On the food-as-medicine front, we have seen fast-growth among U.S. consumers in the uptake of Vitamin D and supplements like Elderberry for boosting immunity. So IFIC found this phenomenon in their survey that 66% of U.S. consumers are interested in learning about the role that foods and nutrients play in immune health — that’s 2 in 3 people, which is a very high index in a study like this. More affluent people are interested in food-for-immunity, as well as parents with children under 18.
IFIC has been tracking the impact of the coronavirus pandemic on eating in America. This latest study provides an update to the Foundation’s recent report from March 2021 when the team looked at COVID-19’s impact on food purchasing, eating, and perceptions of food safety. These check-ins go back to June 2020 and demonstrate U.S. consumers’ changing attitudes toward food during the public health crisis.
Health Populi’s Hot Points: If you paid attention to mass media since the start of the pandemic in the first quarter of 2020, then you would be aware of a toxic side-effect of the coronavirus crisis — that of food insecurity.
While food pantries and people lacking access to healthy food in their local neighborhoods was challenging for millions of people in the U.S. in 2019, the situation worsened due to the pandemic.
IFIC found that 3 in 4 Americans who experienced food insecurity blamed it on the impact of COVID-19, shown in this chart from the study.
Some of the sad fine print here is that African-Americans were more likely to face new food insecurity challenges, more having to purchase less healthy options, less food overall, and delaying buying food in order to pay other household expenses.
On a positive note, three-fourths of people in the U.S. have made efforts to help their communities in the past year.
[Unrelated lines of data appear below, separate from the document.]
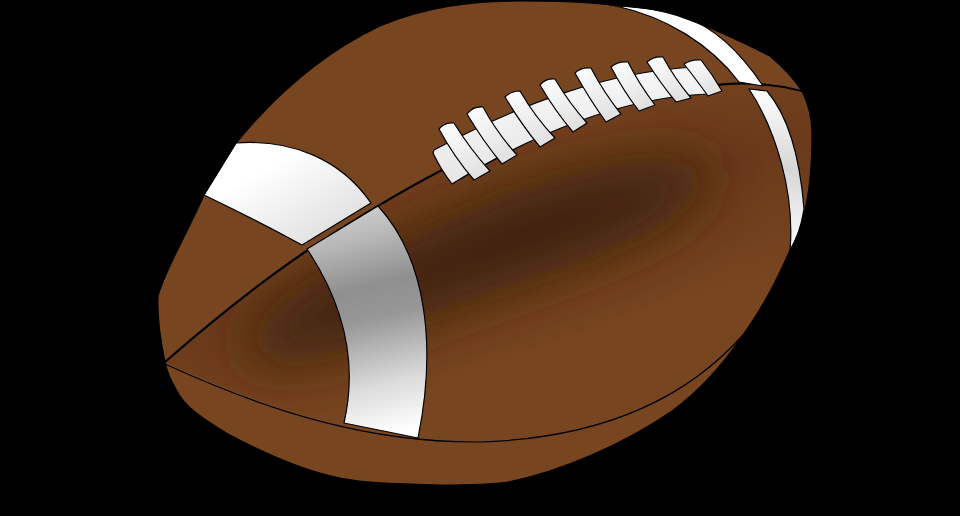
<!DOCTYPE html>
<html lang="en">
<head>
<meta charset="utf-8">
<title>American football</title>
<style>
:root {
  --backdrop: #000;
  --leather: #77451f;
  --leather-mid: #6b3a1b;
  --shade: #3c2310;
  --ink: #000;
  --white: #fff;
  --silver: #e2e2e2;
  --grey: #8f8f8f;
}
html, body { margin: 0; background: var(--backdrop); overflow: hidden; }
svg { display: block; width: 960px; height: 516px; }
.leather { fill: var(--leather); }
.panel { fill: url(#panel-tone); }
.shade { fill: var(--shade); filter: url(#soft); }
.seam { fill: none; stroke: var(--ink); stroke-width: 2.2; stroke-linecap: round; }
.fine { stroke-width: 1.2; }
.stripe, .lace { stroke: var(--ink); stroke-width: 1.2; stroke-linejoin: round; }
.lace { fill: url(#lace-tone); }
</style>
</head>
<body>
<svg viewBox="0 0 960 516" role="img" aria-label="Brown American football with white stripes and laces">
  <defs>
    <path id="ball" d="M165 362C160 338 157 316 158 296C165 270 188 232 204 195L236 143C278 92 325 52 380 26C425 7 470 1 520 1C560 1 592 2 616 6C640 7 666 11 684 18C712 28 746 44 770 56C784 68 794 79 802 91C808 103 812 117 812 134C812 160 810 188 805 210C802 225 797 238 790 250C776 282 760 312 742 336C722 366 700 390 672 411C624 444 560 472 508 482C488 485 462 485 440 485C405 484 370 484 340 478C300 470 262 452 228 434C203 419 184 406 177 391C171 381 167 372 165 362Z"/>
    <path id="front-panel" d="M165 362C220 314 262 281 308 250C352 221 396 194 442 170C530 122 635 78 736 83Q770 84 802 91C808 103 812 117 812 134C812 160 810 188 805 210C802 225 797 238 790 250C776 282 760 312 742 336C690 395 610 437 490 441C370 444 270 409 165 362Z"/>
    <clipPath id="ball-clip"><use href="#ball"/></clipPath>
    <clipPath id="panel-clip"><use href="#front-panel"/></clipPath>
    <filter id="soft" x="-30%" y="-50%" width="160%" height="200%"><feGaussianBlur stdDeviation="30"/></filter>
    <linearGradient id="panel-tone" gradientUnits="userSpaceOnUse" x1="430" y1="120" x2="500" y2="360">
      <stop offset="0" stop-color="var(--leather)"/>
      <stop offset=".5" stop-color="var(--leather-mid)"/>
      <stop offset="1" stop-color="var(--leather)"/>
    </linearGradient>
    <linearGradient id="upper-stripe-tone" gradientUnits="userSpaceOnUse" x1="270" y1="165" x2="315" y2="240">
      <stop offset="0" stop-color="var(--white)"/>
      <stop offset="1" stop-color="var(--silver)"/>
    </linearGradient>
    <linearGradient id="lower-stripe-tone" gradientUnits="userSpaceOnUse" x1="345" y1="205" x2="400" y2="432">
      <stop offset="0" stop-color="#d2d2d2"/>
      <stop offset=".17" stop-color="#b5b5b5"/>
      <stop offset=".36" stop-color="var(--grey)"/>
      <stop offset=".5" stop-color="#979797"/>
      <stop offset=".78" stop-color="#dadada"/>
      <stop offset="1" stop-color="var(--white)"/>
    </linearGradient>
    <linearGradient id="tip-stripe-tone" x1="0" y1="0" x2="0" y2="1">
      <stop offset="0" stop-color="var(--white)"/>
      <stop offset=".5" stop-color="#d6d6d6"/>
      <stop offset="1" stop-color="var(--white)"/>
    </linearGradient>
    <linearGradient id="lace-tone" x1="0" y1="0" x2=".4" y2="1">
      <stop offset="0" stop-color="var(--white)"/>
      <stop offset="1" stop-color="var(--silver)"/>
    </linearGradient>
  </defs>

  <rect width="960" height="516" fill="var(--backdrop)"/>

  <g id="body">
    <use href="#ball" class="leather"/>
    <use href="#front-panel" class="panel"/>
    <g clip-path="url(#panel-clip)">
      <path class="shade" d="M235 350C270 300 350 262 430 230C520 184 610 160 705 158C730 170 690 215 630 240C560 270 480 294 420 318C350 350 270 378 235 350Z"/>
    </g>
  </g>

  <g id="seams">
    <path class="seam" d="M165 362C220 314 262 281 308 250C352 221 396 194 442 170M716 85Q758 80 802 91"/>
    <path class="seam fine" d="M165 364C270 412 370 443 480 442C610 438 690 394 742 336"/>
  </g>

  <g id="stripes" clip-path="url(#ball-clip)">
    <path class="stripe" fill="url(#upper-stripe-tone)" d="M236 143C290 139 340 158 371 203L302 245Q252 218 204 195Z"/>
    <path class="stripe" fill="url(#lower-stripe-tone)" d="M307 249L378 206C426 258 437 345 418 438L344 423C358 362 343 303 307 249Z"/>
    <path class="stripe" fill="var(--white)" d="M616 6C666 17 710 44 739 82L763 86C741 53 714 27 684 17Q650 6 616 6Z"/>
    <path class="stripe" fill="url(#tip-stripe-tone)" d="M749 89L767 91C789 117 800 158 804 209Q800 234 790 251C795 193 776 130 749 89Z"/>
  </g>

  <g id="laces">
    <path class="lace" d="M434 150C520 104 606 72 694 67Q704 78 708 94C624 97 534 133 452 184Q441 170 433 153Z"/>
    <path class="lace" d="M439 129Q445 122 454 123Q470 149 490 171L474 180Q454 157 439 129Z"/>
    <path class="lace" d="M467 114Q473 106 483 107Q497 133 517 155L502 164Q483 141 467 114Z"/>
    <path class="lace" d="M505 97Q511 91 520 91Q535 117 555 138L540 147Q521 124 505 97Z"/>
    <path class="lace" d="M540 85Q546 78 555 79Q569 103 587 123L573 132Q555 111 540 85Z"/>
    <path class="lace" d="M575 73Q581 67 591 68Q604 93 621 114L606 122Q590 100 575 73Z"/>
    <path class="lace" d="M611 67Q618 61 628 62Q639 84 655 105L639 111Q624 92 611 67Z"/>
    <path class="lace" d="M647 62Q654 56 663 57Q675 79 691 98L676 102Q661 84 647 62Z"/>
    <path class="lace" d="M684 64Q692 59 701 60Q713 75 722 91L708 96Q698 82 684 64Z"/>
  </g>

  <use href="#ball" class="seam fine"/>
</svg>
</body>
</html>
Nearly one-half of Americans have supported local restaurants and/or tipped servers and food delivery workers more. One in four people have looked to buy food from local farmers and one in five people volunteered or donated to a local food bank or helped people in town who needed assistance in getting food or groceries.
A key and moving insight here was that 86% of Americans who had experience food insecurity due to COVID-19 did something to help folks in their community in the past year.
As Maslow’s Hierarchy of Needs reminded us through the pandemic, and through today still, COVID-19 truly flattened our pyramids down to the most basic and fundamental of human needs — our physiological ones for sleep, shelter, and indeed, nutritious food as we hunted and gathered, as physical distances and via ecommerce, for groceries and hygiene products building up our pandemic pantries.
Another level of basic needs here which was critical to muddling through the pandemic was social needs seen here on the third triangle tier. So it’s gratifying to see from the IFIC study that social issues became important to millions of people in the pandemic. One data-point here stands out as we consider the food industry’s stance with respect to ESG, Environment, Social, and Governance Goals. A big “S” in the eyes of U.S. consumers was that 6 in 10 people said fair and equitable treatment of food workers was important to them.
As we continue to emerge to the brighter side of the pandemic, continuing to make health for ourselves and with our families and friends, we in the KahnCave hope that these social aspects which raised our collective consciousness during the pandemic will persist just as we keep cooking healthier at home, and choosing healthy foods to bolster our well-being.